What needs to be done -> Copy all lines in the data that contain the string "pink".

Material for this task ->
= = = =
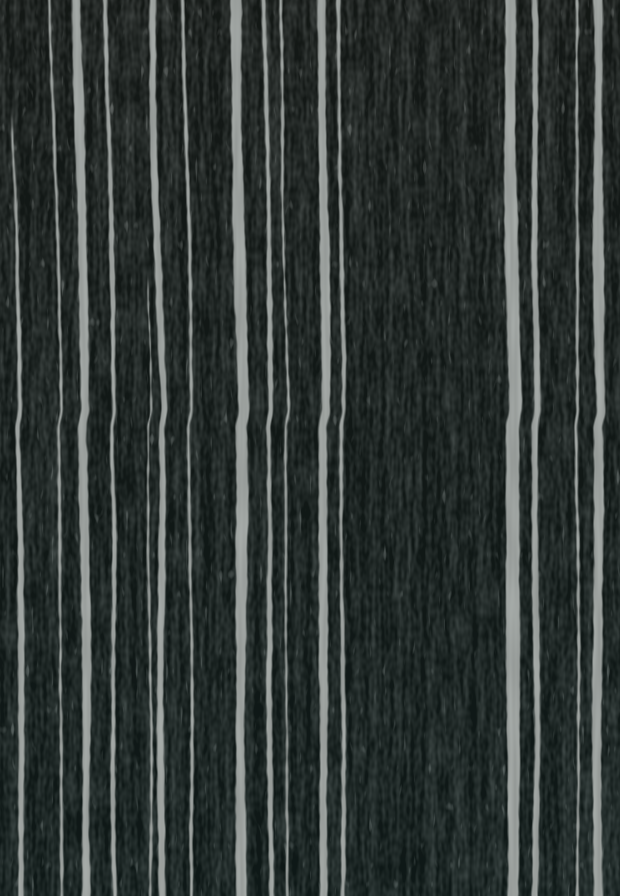
Give the GLSL for this texture, as a Shadertoy shader.

```glsl
// Dark striped wood veneer: pale, slightly wandering vertical bands over a
// near-black ground. Stretched gradient noise makes the grain and flecks;
// a loop lays the bands, with one wide plain strip right of the middle.
#define STRIPES 16
#define SPACING 0.0485
#define JITTER 0.016
#define PLAIN_GAP 0.215
#define THIN 0.0018
#define WIDE 0.0098
#define SOFTNESS 0.0023
#define LEAN 0.020
#define KINK_HEIGHT 0.533
#define KINK_SHIFT 0.005
#define GRAIN 1.0
#define FLECKS 0.15

const vec3 DARK  = vec3(0.070, 0.096, 0.090);
const vec3 LIGHT = vec3(0.208, 0.236, 0.230);
const vec3 PALE  = vec3(0.615, 0.635, 0.625);

// Unit gradient at a lattice point, from an integer hash
vec2 gradient(vec2 cell) {
    uvec2 q = uvec2(ivec2(cell)) * uvec2(1597u, 3812u);
    uint n = (q.x ^ q.y ^ (q.x << 7)) * 74761u + 8191u;
    n = (n ^ (n >> 15)) * 40503u;
    n ^= n >> 13;
    float angle = 6.2832 * float(n & 65535u) / 65536.0;
    return vec2(cos(angle), sin(angle));
}

float gradientNoise(vec2 p) {
    vec2 i = floor(p), f = p - i;
    vec2 u = f * f * f * (f * (f * 6.0 - 15.0) + 10.0);
    vec2 e = vec2(1.0, 0.0);
    float a = dot(gradient(i), f);
    float b = dot(gradient(i + e.xy), f - e.xy);
    float c = dot(gradient(i + e.yx), f - e.yx);
    float d = dot(gradient(i + e.xx), f - e.xx);
    return mix(mix(a, b, u.x), mix(c, d, u.x), u.y);
}

// Dark ground: long pores, short fibres, fine speckle and sparse flecks
vec3 woodGround(vec2 p, float height) {
    float pores  = gradientNoise(p * vec2(75.0, 1.8) + 11.3);
    float fibres = gradientNoise(p * vec2(150.0, 16.0) + 37.7);
    float speck  = gradientNoise(p * vec2(170.0, 75.0) + 83.1);
    float tone = 0.42 + GRAIN * (0.6 * pores + 0.8 * fibres + 0.55 * speck);
    vec3 color = mix(DARK, LIGHT, clamp(tone, 0.0, 1.3));

    float fleck = gradientNoise(p * vec2(125.0, 32.0) + 151.9);
    color += FLECKS * smoothstep(0.34, 0.62, fleck);

    // Warmer at the top, cooler and greener towards the bottom
    return color + mix(vec3(-0.014, 0.0, 0.0), vec3(0.006, -0.003, -0.006), height);
}

// Coverage of one pale band
float stripe(float index, vec2 p, float height) {
    float size = fract(index * 0.618034 + 0.57);
    float center = 0.01 + (index + 0.5) * SPACING + JITTER * sin(1.7 * index * index);
    center += index > 11.5 ? PLAIN_GAP : 0.0;

    // Lean near the top, slow wander, and a small sideways kink
    float bend = smoothstep(0.4, 1.1, height);
    float path = center - LEAN * (1.0 - center) * bend;
    path += 0.007 * gradientNoise(vec2(height * 3.0, index * 7.3 + 0.4));
    path += 0.0016 * gradientNoise(vec2(height * 19.0, index * 5.7 + 60.4));
    float aboveKink = smoothstep(-0.012, 0.012, height - KINK_HEIGHT);
    path += KINK_SHIFT * (aboveKink - 0.5) * exp(-7.0 * abs(height - KINK_HEIGHT));

    // Two bands taper out below the top
    float tip = mod(index, 4.0) < 0.5 && index < 5.0 ? 0.88 - 0.045 * index : 2.0;
    float halfWidth = mix(THIN, WIDE, size * size);
    halfWidth *= 1.0 + 0.5 * gradientNoise(vec2(height * 5.0, index * 3.1 + 20.6));
    halfWidth *= mix(0.45, 1.0, smoothstep(0.0, 0.35, tip - height));

    // Fibrous, softened edges
    float rough = 0.0016 * gradientNoise(p * vec2(90.0, 45.0) + 211.5);
    float edge = max(SOFTNESS, 0.7 / iResolution.x);
    float dist = abs(p.x - path) + rough;
    float cover = 1.0 - smoothstep(halfWidth - edge, halfWidth + edge, dist);
    return cover * smoothstep(0.0, 0.03, tip - height);
}

void mainImage(out vec4 fragColor, in vec2 fragCoord) {
    vec2 p = fragCoord / iResolution.x;
    float height = fragCoord.y / iResolution.y;

    float cover = 0.0;
    for (int i = 0; i < STRIPES; i++) {
        cover = max(cover, stripe(float(i), p, height));
    }

    // Faint grain inside the pale bands
    float paleGrain = gradientNoise(p * vec2(140.0, 9.0) + 301.2);
    vec3 pale = PALE * (1.0 + 0.10 * paleGrain);

    vec3 color = mix(woodGround(p, height), pale, cover);
    fragColor = vec4(color, 1.0);
}
```
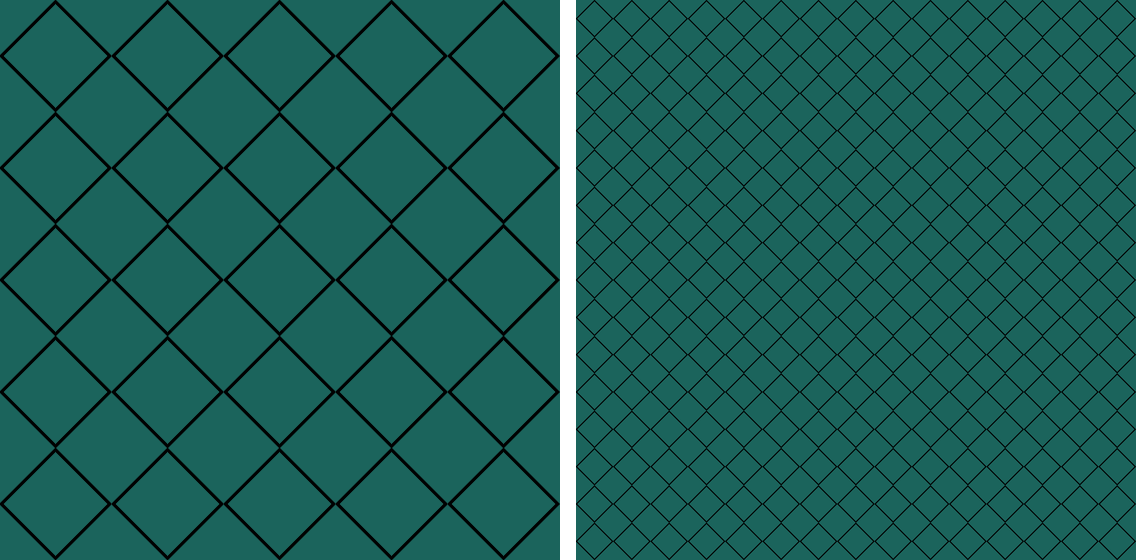
Left, the tile; right, the same tile 3 across and 3 down.
This pattern is drawn by a three.js fragment shader. Its source:

```glsl
// Draws a 5 by 5 grid of thin black diamond outlines on flat teal.
// Each cell holds one diamond, measured by its taxicab distance from the
// cell centre; neighbouring diamonds just touch at their tips.

varying vec2 vUv;

// Signed distance to a diamond whose tips lie at the given radius.
float diamondDistance(vec2 p, float radius) {
  return (abs(p.x) + abs(p.y) - radius) * 0.70711;
}

void main() {
  // Cell coordinates from -0.5 to 0.5, nudged slightly to the left.
  vec2 cell = fract(vUv * 5.0 + vec2(0.004, 0.0)) - 0.5;

  // Mitred outline with a soft edge, in units of one cell.
  float edge = abs(diamondDistance(cell, 0.484));
  float outline = 1.0 - smoothstep(0.0092, 0.0192, edge);

  vec3 teal = vec3(0.106, 0.392, 0.361);
  vec3 black = vec3(0.0, 0.005, 0.005);
  gl_FragColor = vec4(mix(teal, black, outline), 1.0);
}
```
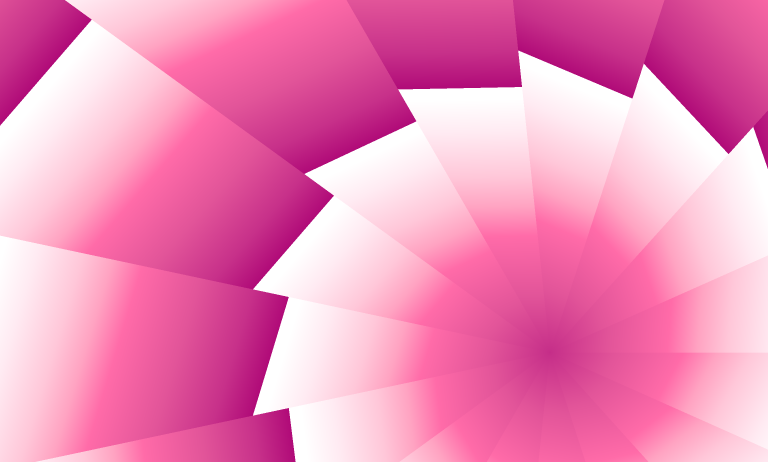
This background is drawn by a WebGL 2 fragment shader. Its source:

```glsl
#version 300 es
precision highp float;

uniform vec2 u_resolution;
out vec4 fragColor;

// Layout, in units of the canvas height (HUB is a fraction of the canvas)
const vec2 HUB = vec2(0.7161, 0.2370);
const float BLADES = 15.0;
const float TILT = -0.0850;       // lean of each blade's gradient, radians
const float BAND_LENGTH = 0.6457; // distance between two white edges
const float BAND_OFFSET = 0.0700; // part of the first band hidden by the hub
const int SAMPLES = 3;            // antialiasing grid per pixel side
const float TAU = 6.2831853;

// Colour ramp of one band: rgb and position
const int STOPS = 8;
const vec4 RAMP[STOPS] = vec4[STOPS](
  vec4(0.69, 0.04, 0.47, 0.00),
  vec4(0.78, 0.19, 0.54, 0.12),
  vec4(0.885, 0.33, 0.60, 0.30),
  vec4(1.00, 0.42, 0.66, 0.50),
  vec4(1.00, 0.64, 0.76, 0.60),
  vec4(1.00, 0.78, 0.85, 0.70),
  vec4(1.00, 0.92, 0.95, 0.85),
  vec4(1.00, 1.00, 1.00, 0.96)
);

vec3 bandColor(float t) {
  vec3 color = RAMP[0].rgb;
  for (int i = 1; i < STOPS; i++) {
    float blend = (t - RAMP[i - 1].w) / (RAMP[i].w - RAMP[i - 1].w);
    color = mix(color, RAMP[i].rgb, clamp(blend, 0.0, 1.0));
  }
  return color;
}

// Each blade repeats a linear gradient along its own tilted axis
vec3 pinwheel(vec2 p) {
  float bladeAngle = TAU / BLADES;
  float axisAngle = floor(atan(p.y, p.x) / bladeAngle) * bladeAngle + TILT;
  float along = dot(p, vec2(cos(axisAngle), sin(axisAngle)));
  return bandColor(fract((along + BAND_OFFSET) / BAND_LENGTH));
}

void main() {
  // Average a small grid of samples to smooth the blade and band edges
  vec3 sum = vec3(0.0);
  for (int y = 0; y < SAMPLES; y++) {
    for (int x = 0; x < SAMPLES; x++) {
      vec2 jitter = (vec2(x, y) + 0.5) / float(SAMPLES) - 0.5;
      vec2 p = (gl_FragCoord.xy + jitter - HUB * u_resolution) / u_resolution.y;
      sum += pinwheel(p);
    }
  }
  fragColor = vec4(sum / float(SAMPLES * SAMPLES), 1.0);
}
```
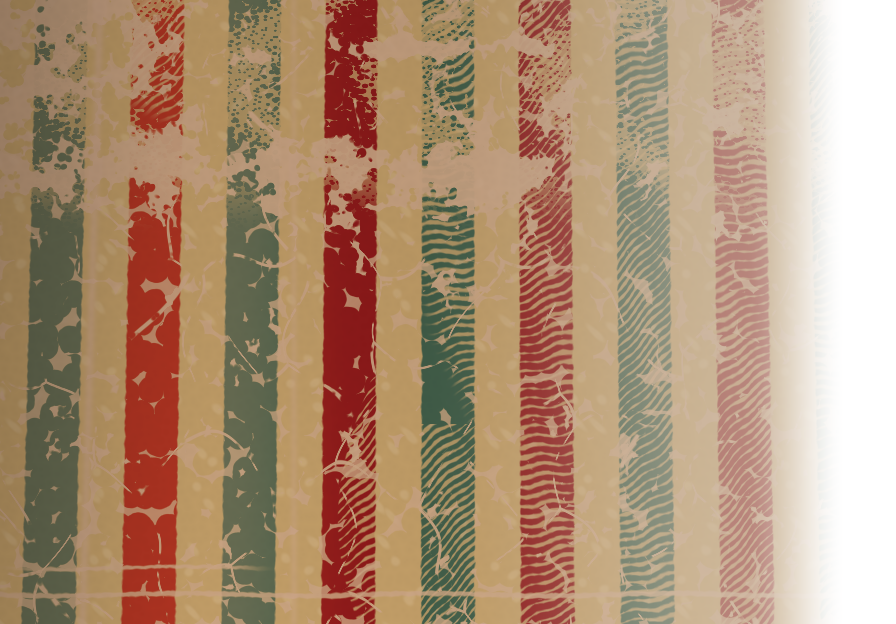
Write a Shadertoy shader that draws this pattern.

```glsl
// Worn red and green vertical stripes on tan paper, engraved hatching, fading to white at the right.

vec2 hash2(vec2 p) {
    p = vec2(dot(p, vec2(127.1, 311.7)), dot(p, vec2(269.5, 183.3)));
    return fract(sin(p) * 43758.5);
}

// Cellular noise: distances to the nearest and second nearest points
vec2 cells(vec2 p) {
    vec2 base = floor(p), f = fract(p), d = vec2(2.0);
    for (int j = -1; j <= 1; j++)
        for (int i = -1; i <= 1; i++) {
            vec2 o = vec2(i, j);
            float r = length(o + hash2(base + o) - f);
            d = r < d.x ? vec2(r, d.x) : vec2(d.x, min(d.y, r));
        }
    return d;
}

float grain(vec2 p) {
    return 0.45 * cells(p).x + 0.33 * cells(p * 2.7 + 5.0).x + 0.22 * cells(p * 6.3 + 9.0).x;
}

float bump(float x, float center, float radius) {
    float t = (x - center) / radius;
    return exp(-t * t);
}

float window(float x, float a, float b) {
    return smoothstep(a - 0.03, a + 0.03, x) * (1.0 - smoothstep(b - 0.03, b + 0.03, x));
}

// Chance of missing ink: smeared bands, a central blotch and rubbed tops
float damage(vec2 uv) {
    float d = 0.36 * bump(uv.y, 0.73, 0.045) * window(uv.x, 0.13, 0.61);
    d += 0.30 * bump(uv.y, 0.925, 0.017) * window(uv.x, 0.35, 0.63);
    d += 0.32 * bump(uv.x, 0.54, 0.07) * bump(uv.y, 0.69, 0.07);
    d += 0.16 * bump(uv.x, 0.38, 0.03) * bump(uv.y, 0.63, 0.05);
    d += 0.19 * smoothstep(0.60, 0.72, uv.y) * (1.0 - smoothstep(0.08, 0.32, uv.x));
    d += 0.10 * smoothstep(0.68, 0.95, uv.y);
    return d + 0.13 * bump(uv.x, 0.83, 0.04) * bump(uv.y, 0.62, 0.14);
}

// Where engraving replaces solid ink; s runs from -1 to 1 across a stripe
float hatchArea(float index, float s, float y) {
    if (index == 1.0) return smoothstep(0.80, 0.84, y + 0.02 * s);
    if (index == 3.0) {
        float edge = 1.0 - 1.4 * sin(3.14 * clamp((0.41 - y) / 0.48, 0.0, 1.0));
        return smoothstep(-0.04, 0.04, s - edge) * step(y, 0.41);
    }
    if (index == 4.0) {
        float wedge = step(0.32, y) * (1.0 - smoothstep(-0.04, 0.04, y - 0.42 + 0.1 * s));
        return 1.0 - wedge;
    }
    return step(4.0, index);
}

void mainImage(out vec4 fragColor, in vec2 fragCoord) {
    vec2 uv = fragCoord / iResolution.xy;
    vec2 p = fragCoord / iResolution.y;
    float aa = 1.2 / iResolution.y;
    float rough = cells(p * 70.0).x - 0.45;
    float ragged = grain(p * 11.0);

    // Stripes lean gently toward the middle at the top
    float x = (uv.x - 0.5) * (1.0 + 0.035 * uv.y) + 0.496;
    float index = floor((x - 0.496) / 0.1115 + 0.5) + 4.0;
    float offset = x - 0.496 - (index - 4.0) * 0.1115;
    float s = offset / 0.03;
    float red = mod(index, 2.0);
    float edge = (abs(offset) - 0.0298) * 1.44 + 0.003 * rough;
    float ink = 1.0 - smoothstep(-aa, aa, edge);

    // Engraved lines bend and thicken along each stripe
    float slope = 0.025 + 0.022 * sin(uv.y * 5.5 + index * 1.9);
    float row = (uv.y - slope * s + 0.003 * sin(s * 4.0 + uv.y * 21.0)) / 0.0155;
    float lineDist = abs(fract(row) - 0.5) * 0.0155;
    float thickness = 0.0026 + 0.0011 * sin(uv.y * 17.0 + s * 2.0 + index) + 0.003 * rough;
    float hatch = 1.0 - smoothstep(-aa, aa, lineDist - thickness);
    ink *= 1.0 - 0.85 * hatch * hatchArea(index, s, uv.y);

    // Fabric-like rubbing near the top
    float weave = cells(p * vec2(95.0, 130.0)).x + 0.35 * sin(p.x * 24.0 + 5.0 * sin(p.y * 9.0));
    ink *= 1.0 - 0.8 * smoothstep(0.62, 0.76, uv.y) * smoothstep(0.48, 0.62, weave);

    // Flakes, cracks and long scratches
    float worn = smoothstep(0.66, 0.71, ragged + damage(uv));
    worn = max(worn, 0.85 * smoothstep(0.78, 0.86, cells(p * 33.0).x + 0.25 * ragged));
    vec2 crackCell = cells(p * vec2(7.0, 5.0) + 0.12 * sin(p.yx * 31.0));
    float crack = 1.0 - smoothstep(0.012, 0.03, crackCell.y - crackCell.x);
    worn = max(worn, crack * smoothstep(0.40, 0.50, ragged));
    float wobble = 0.002 * sin(uv.x * 23.0) + 0.003 * rough;
    float scratch = 1.0 - smoothstep(0.002, 0.002 + 2.0 * aa, abs(uv.y - 0.047 + wobble));
    float shortScratch = 1.0 - smoothstep(0.001, 0.001 + 2.0 * aa, abs(uv.y - 0.09 + wobble));
    worn = max(worn, 0.9 * max(scratch, shortScratch * window(uv.x, 0.02, 0.28)));
    float streak = bump(uv.x, 0.092 + 0.02 * uv.y, 0.005) + 0.6 * bump(uv.x, 0.328, 0.004);

    // Mottled paper, pink underlayer and stripe inks
    float mottle = smoothstep(0.08, 0.22, cells(p * 19.0 + 0.3 * sin(p.yx * 40.0)).x);
    vec3 paper = mix(vec3(0.78, 0.65, 0.46), vec3(0.75, 0.61, 0.40), mottle);
    vec3 pink = vec3(0.79, 0.64, 0.53);
    paper = mix(paper, pink, clamp(0.8 * worn + 0.6 * streak, 0.0, 0.9));
    float middle = smoothstep(0.25, 0.40, uv.x);
    vec3 redInk = mix(vec3(0.68, 0.20, 0.13), vec3(0.55, 0.10, 0.10), middle);
    vec3 greenInk = mix(vec3(0.40, 0.42, 0.32), vec3(0.25, 0.36, 0.28), middle);
    vec3 col = mix(paper, mix(greenInk, redInk, red), ink * (1.0 - 0.95 * worn));

    // Shading, haze and the white fade
    col *= mix(0.80, 1.0, smoothstep(-0.05, 0.25, uv.x)) * (1.0 - 0.08 * uv.y) + 0.02 * rough;
    col = mix(col, vec3(0.84, 0.79, 0.73), 0.62 * smoothstep(0.46, 0.86, uv.x));
    col = mix(col, vec3(1.0), smoothstep(0.83, 0.945, uv.x));
    fragColor = vec4(col, 1.0);
}
```
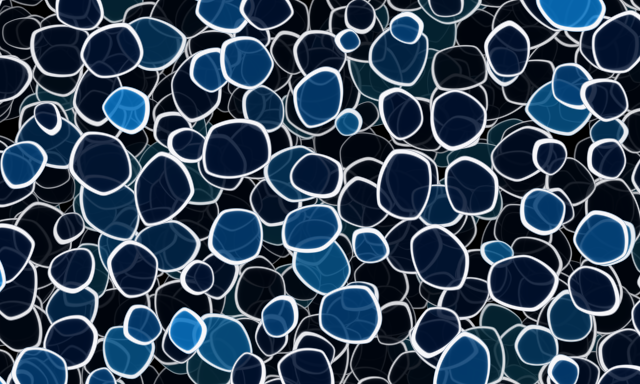
A WebGL 1 fragment shader for this pattern:

```glsl
precision highp float;
// Overlapping translucent rounded cells with white rims, stacked from dim to bright layers.

uniform vec2 u_resolution;

#define LAYERS 8
#define CELL_SIZE 0.185
#define JITTER 0.65
#define RADIUS_MIN 0.030
#define RADIUS_MAX 0.078
#define ARC_BULGE 1.75
#define CORNER 0.005
#define RIM_BACK 0.0024
#define RIM_FRONT 0.0085
#define FILL_ALPHA 0.86

const vec3 NAVY = vec3(0.0, 0.065, 0.18);
const vec3 BLUE = vec3(0.01, 0.24, 0.45);
const vec3 AZURE = vec3(0.03, 0.45, 0.76);
const vec3 TEAL = vec3(0.03, 0.23, 0.32);
const vec3 RIM = vec3(0.97, 0.97, 0.98);

float hash(vec2 p) {
  return fract(sin(dot(p, vec2(127.1, 311.7))) * 43758.545);
}

mat2 rotation(float a) {
  float c = cos(a), s = sin(a);
  return mat2(c, s, -s, c);
}

float smoothMax(float a, float b, float k) {
  float h = max(k - abs(a - b), 0.0) / k;
  return max(a, b) + 0.25 * h * h * k;
}

// Signed distance to a bulging polygon: the intersection of several large discs.
float pebble(vec2 p, float radius, vec2 seed) {
  float sides = 4.0 + floor(3.0 * hash(seed + 1.7));
  float turn = 6.2832 * hash(seed + 2.3);
  float d = -1.0;
  for (int k = 0; k < 6; k++) {
    float i = float(k);
    if (i >= sides) break;
    float wobble = hash(seed + vec2(i * 3.1, 5.9)) - 0.5;
    float reach = radius * (0.92 + 0.22 * hash(seed + vec2(7.3, i * 2.7)));
    float a = turn + 6.2832 * (i + 0.55 * wobble) / sides;
    float arc = radius * ARC_BULGE;
    vec2 center = -vec2(cos(a), sin(a)) * (arc - reach);
    d = smoothMax(d, length(p - center) - arc, CORNER);
  }
  return d;
}

// Front cells are navy, blue or azure; back cells fade to black and teal.
vec3 fillColor(float pick, float depth) {
  vec3 front = pick < 0.62 ? NAVY : (pick < 0.87 ? BLUE : AZURE);
  vec3 back = pick < 0.80 ? NAVY * 0.3 : TEAL * 0.65;
  return mix(back, front, smoothstep(0.72, 1.0, depth));
}

// Lays one cell over the colour so far.
vec3 drawCell(vec3 color, vec2 p, vec2 seed, float depth) {
  float px = 1.0 / u_resolution.y;
  float size = sqrt(hash(seed + 11.3));
  float radius = mix(RADIUS_MIN, RADIUS_MAX, size);
  if (length(p) > radius * 2.0) return color;

  vec2 q = rotation(6.2832 * hash(seed + 4.1)) * p;
  float stretch = 1.0 + 0.16 * hash(seed + 8.7);
  float d = pebble(q * vec2(stretch, 1.0 / stretch), radius, seed);

  // The rim swells on one side, more so on small cells.
  float lean = 6.2832 * hash(seed + 6.5);
  float side = dot(p / radius, vec2(cos(lean), sin(lean)));
  float swell = 1.0 + (0.3 + 0.6 * (1.0 - size)) * clamp(side, -0.7, 1.0);
  float width = mix(RIM_BACK, RIM_FRONT, depth * depth) * swell;

  float inside = 1.0 - smoothstep(-px, px, d);
  float rim = inside * smoothstep(-px, px, d + width);
  float glow = inside * exp(min(d + width, 0.0) / 0.0035);

  vec3 fill = fillColor(hash(seed + 9.9), depth);
  color = mix(color, fill, inside * FILL_ALPHA);
  color += RIM * glow * 0.16 * depth * (1.0 - rim);
  return mix(color, RIM, rim * mix(0.5, 1.0, depth));
}

void main() {
  vec2 uv = gl_FragCoord.xy / u_resolution.y;
  vec3 color = vec3(0.0);

  // Jittered grids, each turned and shifted, from back to front.
  for (int l = 0; l < LAYERS; l++) {
    float layer = float(l);
    float depth = (layer + 1.0) / float(LAYERS);
    vec2 grid = rotation(layer * 1.1 + 0.4) * uv / CELL_SIZE + layer * vec2(3.37, 5.71);
    vec2 base = floor(grid);
    for (int j = -1; j <= 1; j++) {
      for (int i = -1; i <= 1; i++) {
        vec2 id = base + vec2(float(i), float(j));
        vec2 seed = id + layer * vec2(37.0, 17.0);
        vec2 offset = vec2(hash(seed + 0.3), hash(seed + 21.1)) - 0.5;
        vec2 center = id + 0.5 + JITTER * offset;
        color = drawCell(color, (grid - center) * CELL_SIZE, seed, depth);
      }
    }
  }
  gl_FragColor = vec4(clamp(color, 0.0, 1.0), 1.0);
}
```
= = = =
Solution ->
    // Mottled paper, pink underlayer and stripe inks
    vec3 pink = vec3(0.79, 0.64, 0.53);
    paper = mix(paper, pink, clamp(0.8 * worn + 0.6 * streak, 0.0, 0.9));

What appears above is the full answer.